in the preparations, the nitrobenzene is converted by suc-
cessive steps^ into azoxy-, azo- and hydrazo-benzene ; but, by
suitably modifying the conditions, the intermediate steps may
be omitted. Thus, nitrobenzene may be converted with alcoholic
caustic soda and zinc dust directly into hydrazobenzene.
If the  reduction  of   nitrobenzene  takes place   in   neutral
solution with zinc dust and water in presence of a little calcium
or ammonium chloride, or with aluminium-mercury couple and
water, /^-phenylhydroxylamine is formed (see Prep. 52, p. 148).
C0II5NO2 + 2H3 = C6H5NIIOH + HoO.
Reduction in acid solution produces an amine (see Prep. 53,
p. 149). The mechanism of the change, although giving rise to
such different products when carried out in alkaline, neutral, or
acid solution, is not essentially different in the three cases. The
first reduction product is nitrosobenzene, CGH5NO, followed by
that of p-pheriylhydroxylamine. In alkaline, solution the two
compounds unite with elimination of water to form azoxybenzene,
which may undergo further reduction in a normal fashion giving
rise to azo- and hydrazo-benzene. In acid solution, on the
other hand, p.henylhydroxylamine does not combine with nitroso-
benzene and can then undergo further reduction. The reduction
of nitrobenzene in alkaline and neutral solution is also effected,
as already described, by electrolysing the liquid in contact with
the negative electrode.

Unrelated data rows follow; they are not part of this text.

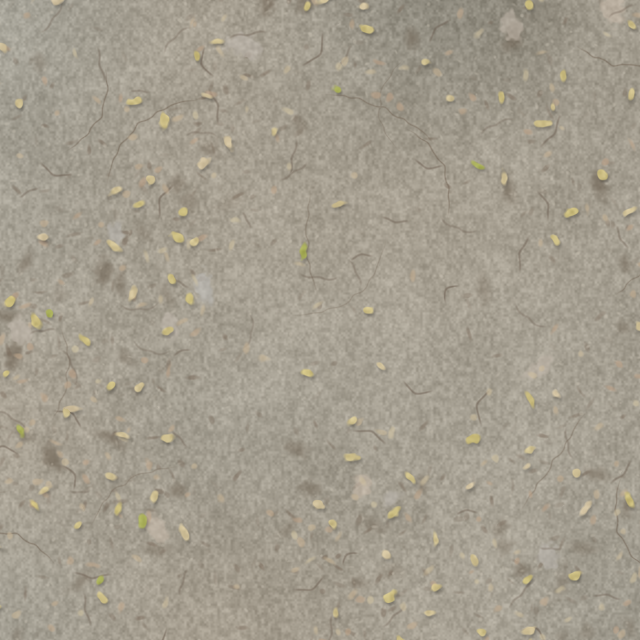
Write a Shadertoy shader that draws this texture.

```glsl
// Dusty trodden ground with fallen yellow petals, crumbs, stones and twigs.
// Layered noise makes the soil; jittered grids scatter soft rotated blobs
// and bent strands over it, gathered into drifts by a litter density field.

#define SOIL vec3(0.640, 0.619, 0.568)
#define PATCH_CONTRAST 0.085
#define GRAIN_CONTRAST 0.085
#define PETAL_SHARE 0.50
#define CRUMB_SHARE 0.24
#define STAIN_SHARE 0.26
#define STONE_SHARE 0.20
#define TWIG_SHARE 0.42
#define EDGE 0.0018

vec3 hash3(vec2 p) {
    vec3 q = fract(p.xyx * vec3(0.1031, 0.1030, 0.0973));
    q += dot(q, q.yxz + 33.33);
    return fract((q.xxy + q.yzz) * q.zyx);
}

float noise(vec2 p) {
    vec2 i = floor(p), f = fract(p);
    f = f * f * (3.0 - 2.0 * f);
    float low = mix(hash3(i).x, hash3(i + vec2(1, 0)).x, f.x);
    float high = mix(hash3(i + vec2(0, 1)).x, hash3(i + vec2(1, 1)).x, f.x);
    return mix(low, high, f.y);
}

float fbm(vec2 p) {
    float sum = 0.0, amp = 0.5;
    for (int i = 0; i < 5; i++) {
        sum += amp * noise(p);
        p = mat2(1.6, 1.2, -1.2, 1.6) * p + 17.3;
        amp *= 0.55;
    }
    return sum;
}

vec2 rotate(vec2 p, float a) {
    float c = cos(a), s = sin(a);
    return vec2(c * p.x + s * p.y, c * p.y - s * p.x);
}

// Litter gathers in drifts, more towards the left and the bottom.
float litter(vec2 p) {
    float drift = smoothstep(0.32, 0.72, noise(p * 5.5 + 41.0));
    return (0.35 + 1.2 * drift) * (1.45 - 0.4 * p.x - 0.6 * p.y);
}

// Scattered blobs: x is coverage, y a random tint per blob.
vec2 scatter(vec2 p, float cells, vec2 size, float share, float soft, float seed) {
    vec2 result = vec2(0.0);
    vec2 home = floor(p * cells);
    float ragged = 0.7 * (noise(p * 130.0 + seed) - 0.5);
    for (int y = -1; y <= 1; y++)
    for (int x = -1; x <= 1; x++) {
        vec2 id = home + vec2(x, y);
        vec3 place = hash3(id + seed);
        vec3 look = hash3(id + seed + 57.0);
        vec2 center = (id + place.xy) / cells;
        if (place.z > share * litter(center)) continue;
        vec2 radius = size * mix(vec2(0.6), vec2(1.25), look.yz);
        vec2 q = rotate(p - center, look.x * 6.283);
        q.y += 18.0 * (look.z - 0.5) * q.x * q.x;
        float d = (length(q / radius) - 1.0 + ragged) * min(radius.x, radius.y);
        float cover = 1.0 - smoothstep(-soft, soft, d);
        if (cover > result.x) result = vec2(cover, fract(look.x * 7.0 + look.y));
    }
    return result;
}

// Thin bent strands that fade towards both ends.
float twigs(vec2 p, float cells, float reach, float width, float share, float seed) {
    float cover = 0.0;
    vec2 home = floor(p * cells);
    for (int y = -1; y <= 1; y++)
    for (int x = -1; x <= 1; x++) {
        vec2 id = home + vec2(x, y);
        vec3 place = hash3(id + seed);
        vec3 look = hash3(id + seed + 91.0);
        if (place.z > share) continue;
        vec2 q = rotate(p - (id + place.xy) / cells, look.x * 6.283);
        float span = reach * mix(0.45, 1.0, look.y);
        q.y += (look.z - 0.5) * q.x * q.x / span + 0.007 * (noise(q.xx * 45.0 + seed) - 0.5);
        float strand = 1.0 - smoothstep(width - EDGE, width + EDGE, abs(q.y));
        strand *= 1.0 - smoothstep(0.6 * span, span, abs(q.x));
        cover = max(cover, strand * mix(0.5, 1.0, look.z));
    }
    return cover;
}

vec3 soil(vec2 p) {
    float patches = fbm(p * 4.0 + 3.0) - 0.48;
    float lumps = fbm(p * 26.0 + 9.0) - 0.48;
    float grain = noise(p * vec2(190.0, 130.0)) + 0.8 * noise(p * 290.0 + 5.0) - 0.9;
    vec3 color = SOIL + PATCH_CONTRAST * (patches + 0.8 * lumps) + GRAIN_CONTRAST * grain;
    color += vec3(0.012, 0.0, -0.008) * (noise(p * 3.0 + 70.0) * 2.0 - 1.0);
    // One damp, darker corner near the upper edge.
    return color - 0.075 * exp(-18.0 * dot(p - vec2(0.74, 1.03), p - vec2(0.74, 1.03)));
}

void mainImage(out vec4 fragColor, in vec2 fragCoord) {
    vec2 p = fragCoord / iResolution.y;
    vec3 color = soil(p);
    float texture1 = noise(p * 160.0 + 31.0) - 0.5;

    // Dark stains, brown specks and pale grit.
    vec2 b = scatter(p, 14.0, vec2(0.017, 0.010), STAIN_SHARE, 0.008, 11.0);
    color = mix(color, vec3(0.39, 0.34, 0.28), 0.5 * b.x * (0.4 + 0.6 * b.y));
    b = scatter(p, 40.0, vec2(0.007, 0.003), CRUMB_SHARE, 0.002, 23.0);
    color = mix(color, vec3(0.43, 0.36, 0.30), 0.45 * b.x * b.y);
    b = scatter(p, 80.0, vec2(0.0028, 0.002), CRUMB_SHARE, EDGE, 37.0);
    color = mix(color, vec3(0.80, 0.77, 0.71), 0.45 * b.x * b.y);

    // Flat pale stones and strands.
    b = scatter(p, 7.0, vec2(0.023, 0.016), STONE_SHARE, 0.004, 149.0);
    color = mix(color, mix(vec3(0.70, 0.70, 0.69), vec3(0.78, 0.72, 0.65), b.y) + 0.1 * texture1, 0.65 * b.x);
    color = mix(color, vec3(0.43, 0.37, 0.31), 0.55 * twigs(p, 5.0, 0.11, 0.0010, TWIG_SHARE, 63.0));
    color = mix(color, vec3(0.40, 0.34, 0.29), 0.5 * twigs(p, 12.0, 0.035, 0.0016, TWIG_SHARE, 77.0));

    // Buff crumbs, then petals with a small soft shadow.
    b = scatter(p, 30.0, vec2(0.007, 0.0042), CRUMB_SHARE, 0.0022, 83.0);
    color = mix(color, mix(vec3(0.73, 0.62, 0.52), vec3(0.82, 0.77, 0.64), b.y), 0.6 * b.x);
    vec2 petal = vec2(0.0105, 0.0056);
    b = scatter(p + vec2(-0.002, 0.004), 14.0, petal, PETAL_SHARE, 0.004, 101.0);
    color *= 1.0 - 0.22 * b.x;
    b = scatter(p, 14.0, petal, PETAL_SHARE, EDGE, 101.0);
    vec3 tint = mix(vec3(0.83, 0.77, 0.48), vec3(0.86, 0.79, 0.66), b.y);
    tint = mix(tint, vec3(0.68, 0.71, 0.33), step(0.93, b.y));
    color = mix(color, tint + 0.12 * texture1, 0.85 * b.x);

    fragColor = vec4(clamp(color, 0.0, 1.0), 1.0);
}
```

If the process is conducted in presence
of concentrated sulphuric acid /-aminophenol is obtained
(Gattermann). The latter is produced by intramolecular change
from phcnylhydroxylamine, which is first formed,
C6H0NHOH = OIICGH4NH.2.    '
Azobenzene, though not a colouring matter, may be regarded
as the mother substance of the large family of azo-colours,
which are, however, prepared by a totally distinct method, viz.,
by the action of a diazo-salt on a phenol or base (see Prep. 62,
p. 163). The intramolecular change from hydrazobenzene to
benzidine is one of great technical importance. The change
occurs by the transfer of the link between the two nitrogen
atoms to the two carbon atoms in the/^nz-position,